#### [Instructions for the task]
Search the entries below for the word "mouse" and copy each line that has it.

#### [Material provided]
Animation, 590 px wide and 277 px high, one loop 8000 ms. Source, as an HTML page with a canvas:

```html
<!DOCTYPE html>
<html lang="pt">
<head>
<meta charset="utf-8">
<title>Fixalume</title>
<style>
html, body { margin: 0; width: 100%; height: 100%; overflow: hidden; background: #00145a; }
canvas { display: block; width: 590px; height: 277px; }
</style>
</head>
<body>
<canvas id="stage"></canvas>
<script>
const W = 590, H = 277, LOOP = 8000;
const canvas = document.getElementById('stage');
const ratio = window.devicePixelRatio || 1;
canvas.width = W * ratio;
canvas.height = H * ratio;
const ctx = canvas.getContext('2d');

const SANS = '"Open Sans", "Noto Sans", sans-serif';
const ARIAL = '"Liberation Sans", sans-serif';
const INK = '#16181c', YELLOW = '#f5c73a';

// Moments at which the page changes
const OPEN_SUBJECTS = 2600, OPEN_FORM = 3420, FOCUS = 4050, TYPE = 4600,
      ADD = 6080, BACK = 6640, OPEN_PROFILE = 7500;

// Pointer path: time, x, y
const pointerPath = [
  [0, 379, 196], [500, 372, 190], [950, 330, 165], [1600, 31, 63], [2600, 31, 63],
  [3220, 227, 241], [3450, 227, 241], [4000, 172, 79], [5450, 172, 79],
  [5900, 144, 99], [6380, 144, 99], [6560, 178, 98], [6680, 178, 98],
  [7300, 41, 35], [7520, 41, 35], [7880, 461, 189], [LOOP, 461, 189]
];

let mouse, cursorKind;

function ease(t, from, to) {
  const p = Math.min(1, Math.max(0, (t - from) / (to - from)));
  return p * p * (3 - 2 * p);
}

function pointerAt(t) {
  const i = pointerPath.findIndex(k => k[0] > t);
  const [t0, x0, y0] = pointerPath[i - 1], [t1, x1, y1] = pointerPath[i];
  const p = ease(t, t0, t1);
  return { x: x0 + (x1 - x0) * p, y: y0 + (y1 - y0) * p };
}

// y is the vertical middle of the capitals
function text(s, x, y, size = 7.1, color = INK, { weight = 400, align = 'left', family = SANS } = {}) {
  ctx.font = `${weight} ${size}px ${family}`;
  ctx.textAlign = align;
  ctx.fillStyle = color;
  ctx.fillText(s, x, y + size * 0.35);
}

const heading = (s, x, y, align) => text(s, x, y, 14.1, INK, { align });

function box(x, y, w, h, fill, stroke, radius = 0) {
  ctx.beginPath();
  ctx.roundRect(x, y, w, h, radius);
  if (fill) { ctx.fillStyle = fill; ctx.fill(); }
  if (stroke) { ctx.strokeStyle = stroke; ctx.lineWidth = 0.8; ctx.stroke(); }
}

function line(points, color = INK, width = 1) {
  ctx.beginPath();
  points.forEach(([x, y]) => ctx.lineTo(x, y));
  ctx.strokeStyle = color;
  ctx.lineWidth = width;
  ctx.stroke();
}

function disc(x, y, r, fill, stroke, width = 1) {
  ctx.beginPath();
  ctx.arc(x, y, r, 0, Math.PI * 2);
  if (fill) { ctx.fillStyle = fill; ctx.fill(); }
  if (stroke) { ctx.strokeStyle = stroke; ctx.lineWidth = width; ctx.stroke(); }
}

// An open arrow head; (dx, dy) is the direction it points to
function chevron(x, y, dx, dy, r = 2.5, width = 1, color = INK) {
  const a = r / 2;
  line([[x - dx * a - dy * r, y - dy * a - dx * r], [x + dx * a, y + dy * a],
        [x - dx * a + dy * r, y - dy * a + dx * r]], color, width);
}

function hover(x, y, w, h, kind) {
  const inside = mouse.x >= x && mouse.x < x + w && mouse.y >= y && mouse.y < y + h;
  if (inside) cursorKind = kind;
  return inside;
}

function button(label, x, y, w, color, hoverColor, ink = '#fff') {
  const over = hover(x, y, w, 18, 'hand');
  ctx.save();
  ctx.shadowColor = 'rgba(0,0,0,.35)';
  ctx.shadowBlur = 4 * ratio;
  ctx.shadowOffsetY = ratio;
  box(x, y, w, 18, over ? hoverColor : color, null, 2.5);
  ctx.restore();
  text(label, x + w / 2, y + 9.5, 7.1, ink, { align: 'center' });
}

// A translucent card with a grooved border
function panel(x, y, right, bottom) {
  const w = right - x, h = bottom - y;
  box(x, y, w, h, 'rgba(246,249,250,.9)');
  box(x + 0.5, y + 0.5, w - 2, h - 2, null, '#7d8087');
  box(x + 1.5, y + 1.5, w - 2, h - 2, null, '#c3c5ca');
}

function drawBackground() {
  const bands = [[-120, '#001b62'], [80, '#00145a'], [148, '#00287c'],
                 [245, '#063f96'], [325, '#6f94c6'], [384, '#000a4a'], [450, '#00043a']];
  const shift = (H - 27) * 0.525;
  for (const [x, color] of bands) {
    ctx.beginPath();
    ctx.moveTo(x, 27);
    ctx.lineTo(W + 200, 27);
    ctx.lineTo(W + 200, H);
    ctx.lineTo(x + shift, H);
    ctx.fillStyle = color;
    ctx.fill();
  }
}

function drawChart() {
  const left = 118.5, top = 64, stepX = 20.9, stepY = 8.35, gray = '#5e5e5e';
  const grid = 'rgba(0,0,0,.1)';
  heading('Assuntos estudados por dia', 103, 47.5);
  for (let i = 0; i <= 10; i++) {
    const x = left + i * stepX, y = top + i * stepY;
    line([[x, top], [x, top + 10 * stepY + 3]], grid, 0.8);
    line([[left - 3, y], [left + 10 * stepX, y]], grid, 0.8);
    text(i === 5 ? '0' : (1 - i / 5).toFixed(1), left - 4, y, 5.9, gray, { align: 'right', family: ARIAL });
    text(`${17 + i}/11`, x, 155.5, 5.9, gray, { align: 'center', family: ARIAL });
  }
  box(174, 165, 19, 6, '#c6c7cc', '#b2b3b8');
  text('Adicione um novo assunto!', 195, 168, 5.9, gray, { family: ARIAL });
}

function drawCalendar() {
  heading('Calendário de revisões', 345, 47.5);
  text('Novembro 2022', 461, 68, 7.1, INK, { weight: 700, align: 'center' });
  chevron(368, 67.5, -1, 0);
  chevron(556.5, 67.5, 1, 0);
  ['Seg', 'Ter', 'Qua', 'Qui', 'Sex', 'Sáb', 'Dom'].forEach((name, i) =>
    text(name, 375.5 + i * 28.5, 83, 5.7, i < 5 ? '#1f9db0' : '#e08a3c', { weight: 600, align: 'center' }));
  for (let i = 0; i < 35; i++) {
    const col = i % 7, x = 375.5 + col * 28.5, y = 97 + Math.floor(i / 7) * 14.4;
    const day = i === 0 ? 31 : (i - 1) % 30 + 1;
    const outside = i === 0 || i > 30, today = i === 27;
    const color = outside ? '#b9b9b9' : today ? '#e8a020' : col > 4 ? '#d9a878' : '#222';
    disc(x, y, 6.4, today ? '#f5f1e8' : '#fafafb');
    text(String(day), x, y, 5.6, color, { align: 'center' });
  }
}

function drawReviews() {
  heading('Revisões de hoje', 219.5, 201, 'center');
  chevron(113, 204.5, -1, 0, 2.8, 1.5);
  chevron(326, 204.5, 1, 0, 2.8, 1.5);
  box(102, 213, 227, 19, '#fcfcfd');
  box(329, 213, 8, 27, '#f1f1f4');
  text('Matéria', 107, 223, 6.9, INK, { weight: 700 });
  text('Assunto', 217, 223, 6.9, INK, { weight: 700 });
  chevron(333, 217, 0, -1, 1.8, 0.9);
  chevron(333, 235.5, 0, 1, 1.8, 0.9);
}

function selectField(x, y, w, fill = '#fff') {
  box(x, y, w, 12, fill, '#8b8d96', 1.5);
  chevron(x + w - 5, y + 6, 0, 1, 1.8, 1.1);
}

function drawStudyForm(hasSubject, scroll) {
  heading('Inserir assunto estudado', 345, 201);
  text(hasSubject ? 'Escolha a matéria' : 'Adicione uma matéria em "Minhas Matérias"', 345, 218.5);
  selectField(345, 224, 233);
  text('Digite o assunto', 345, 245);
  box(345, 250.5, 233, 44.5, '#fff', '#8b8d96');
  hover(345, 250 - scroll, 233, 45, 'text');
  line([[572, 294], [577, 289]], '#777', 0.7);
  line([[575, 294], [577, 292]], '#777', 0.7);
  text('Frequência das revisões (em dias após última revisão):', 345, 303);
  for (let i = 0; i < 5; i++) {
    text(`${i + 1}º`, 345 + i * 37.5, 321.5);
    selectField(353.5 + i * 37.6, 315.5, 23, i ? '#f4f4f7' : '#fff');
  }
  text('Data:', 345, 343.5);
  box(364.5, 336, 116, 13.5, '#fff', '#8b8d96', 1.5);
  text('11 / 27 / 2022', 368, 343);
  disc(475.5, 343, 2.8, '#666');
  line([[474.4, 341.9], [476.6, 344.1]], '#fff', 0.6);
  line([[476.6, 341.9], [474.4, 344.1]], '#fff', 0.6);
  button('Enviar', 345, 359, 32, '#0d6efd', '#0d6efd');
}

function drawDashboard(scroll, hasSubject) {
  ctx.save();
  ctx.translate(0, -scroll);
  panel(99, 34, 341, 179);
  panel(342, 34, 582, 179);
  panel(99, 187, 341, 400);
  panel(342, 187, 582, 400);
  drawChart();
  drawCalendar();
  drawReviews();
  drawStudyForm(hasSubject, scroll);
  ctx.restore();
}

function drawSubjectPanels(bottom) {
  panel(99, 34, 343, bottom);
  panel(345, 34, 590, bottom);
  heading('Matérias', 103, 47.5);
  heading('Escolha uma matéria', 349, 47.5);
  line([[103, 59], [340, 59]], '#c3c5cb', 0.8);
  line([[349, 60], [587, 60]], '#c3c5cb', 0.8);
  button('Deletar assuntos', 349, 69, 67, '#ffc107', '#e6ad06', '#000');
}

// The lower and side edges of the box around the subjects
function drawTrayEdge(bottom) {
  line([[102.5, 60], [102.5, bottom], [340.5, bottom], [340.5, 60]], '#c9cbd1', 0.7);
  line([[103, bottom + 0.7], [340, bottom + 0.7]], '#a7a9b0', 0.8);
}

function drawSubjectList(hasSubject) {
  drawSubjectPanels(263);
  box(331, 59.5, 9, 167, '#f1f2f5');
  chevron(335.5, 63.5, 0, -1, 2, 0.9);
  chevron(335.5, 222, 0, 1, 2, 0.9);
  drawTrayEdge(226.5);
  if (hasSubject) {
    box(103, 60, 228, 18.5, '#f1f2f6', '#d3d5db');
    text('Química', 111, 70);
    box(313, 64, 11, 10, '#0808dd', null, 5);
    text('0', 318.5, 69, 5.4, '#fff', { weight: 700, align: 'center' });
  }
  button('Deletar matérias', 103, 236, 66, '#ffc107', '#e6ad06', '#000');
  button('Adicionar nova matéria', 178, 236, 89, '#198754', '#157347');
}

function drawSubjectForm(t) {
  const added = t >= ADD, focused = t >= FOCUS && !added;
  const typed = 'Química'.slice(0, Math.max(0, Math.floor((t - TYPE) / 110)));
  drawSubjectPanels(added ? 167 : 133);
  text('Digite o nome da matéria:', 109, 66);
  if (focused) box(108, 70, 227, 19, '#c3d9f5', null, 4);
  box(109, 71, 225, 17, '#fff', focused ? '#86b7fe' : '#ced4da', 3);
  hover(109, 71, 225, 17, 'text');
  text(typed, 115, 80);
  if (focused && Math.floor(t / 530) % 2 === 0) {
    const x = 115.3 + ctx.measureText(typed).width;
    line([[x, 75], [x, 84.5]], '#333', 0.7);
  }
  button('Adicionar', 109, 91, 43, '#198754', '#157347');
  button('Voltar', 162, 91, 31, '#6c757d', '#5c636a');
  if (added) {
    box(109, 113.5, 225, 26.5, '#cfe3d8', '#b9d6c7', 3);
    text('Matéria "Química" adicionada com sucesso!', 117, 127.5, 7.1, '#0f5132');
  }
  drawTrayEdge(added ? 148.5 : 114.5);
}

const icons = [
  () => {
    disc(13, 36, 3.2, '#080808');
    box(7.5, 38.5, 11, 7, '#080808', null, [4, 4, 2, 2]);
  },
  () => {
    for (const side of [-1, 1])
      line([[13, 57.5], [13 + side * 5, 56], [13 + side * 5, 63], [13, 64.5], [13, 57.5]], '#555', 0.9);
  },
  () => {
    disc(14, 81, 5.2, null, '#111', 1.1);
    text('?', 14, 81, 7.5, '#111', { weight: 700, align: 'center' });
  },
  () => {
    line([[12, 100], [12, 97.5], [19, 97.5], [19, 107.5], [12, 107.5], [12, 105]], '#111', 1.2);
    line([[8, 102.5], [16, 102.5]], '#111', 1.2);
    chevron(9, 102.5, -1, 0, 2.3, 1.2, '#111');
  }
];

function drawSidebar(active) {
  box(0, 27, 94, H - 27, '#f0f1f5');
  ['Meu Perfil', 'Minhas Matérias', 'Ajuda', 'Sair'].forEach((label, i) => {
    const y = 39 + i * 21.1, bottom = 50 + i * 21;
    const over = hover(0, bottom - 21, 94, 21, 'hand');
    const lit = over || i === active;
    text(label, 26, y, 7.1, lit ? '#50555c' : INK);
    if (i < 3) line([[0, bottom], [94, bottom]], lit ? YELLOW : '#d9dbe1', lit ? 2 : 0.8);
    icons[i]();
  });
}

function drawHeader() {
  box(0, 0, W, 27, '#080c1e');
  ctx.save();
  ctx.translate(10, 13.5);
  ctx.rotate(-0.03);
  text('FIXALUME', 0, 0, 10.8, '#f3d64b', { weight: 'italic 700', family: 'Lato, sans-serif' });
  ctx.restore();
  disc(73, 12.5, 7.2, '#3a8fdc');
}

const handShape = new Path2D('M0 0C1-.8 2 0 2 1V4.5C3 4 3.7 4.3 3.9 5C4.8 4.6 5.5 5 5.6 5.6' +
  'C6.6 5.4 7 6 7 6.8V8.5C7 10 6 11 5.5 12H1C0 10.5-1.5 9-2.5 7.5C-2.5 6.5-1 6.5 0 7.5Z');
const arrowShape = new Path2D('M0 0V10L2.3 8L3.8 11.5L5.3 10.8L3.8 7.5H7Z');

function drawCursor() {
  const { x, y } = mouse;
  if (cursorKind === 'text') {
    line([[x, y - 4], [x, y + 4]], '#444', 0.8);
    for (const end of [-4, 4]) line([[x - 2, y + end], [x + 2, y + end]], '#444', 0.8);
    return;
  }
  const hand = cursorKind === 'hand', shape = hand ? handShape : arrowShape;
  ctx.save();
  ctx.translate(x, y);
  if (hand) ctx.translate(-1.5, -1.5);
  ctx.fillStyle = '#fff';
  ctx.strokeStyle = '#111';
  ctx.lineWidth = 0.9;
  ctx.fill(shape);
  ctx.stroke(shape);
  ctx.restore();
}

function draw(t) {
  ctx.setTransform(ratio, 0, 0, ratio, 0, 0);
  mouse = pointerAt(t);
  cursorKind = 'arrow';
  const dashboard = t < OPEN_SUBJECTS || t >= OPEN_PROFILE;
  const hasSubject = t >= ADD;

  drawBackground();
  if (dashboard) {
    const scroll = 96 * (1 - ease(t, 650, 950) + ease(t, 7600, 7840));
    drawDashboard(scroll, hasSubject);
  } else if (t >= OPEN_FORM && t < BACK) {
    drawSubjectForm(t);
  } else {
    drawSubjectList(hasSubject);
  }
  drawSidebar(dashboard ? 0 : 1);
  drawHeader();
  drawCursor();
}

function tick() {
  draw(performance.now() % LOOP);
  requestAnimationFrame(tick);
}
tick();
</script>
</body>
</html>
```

#### [Worked solution]
let mouse, cursorKind;
  const inside = mouse.x >= x && mouse.x < x + w && mouse.y >= y && mouse.y < y + h;
  const { x, y } = mouse;
  mouse = pointerAt(t);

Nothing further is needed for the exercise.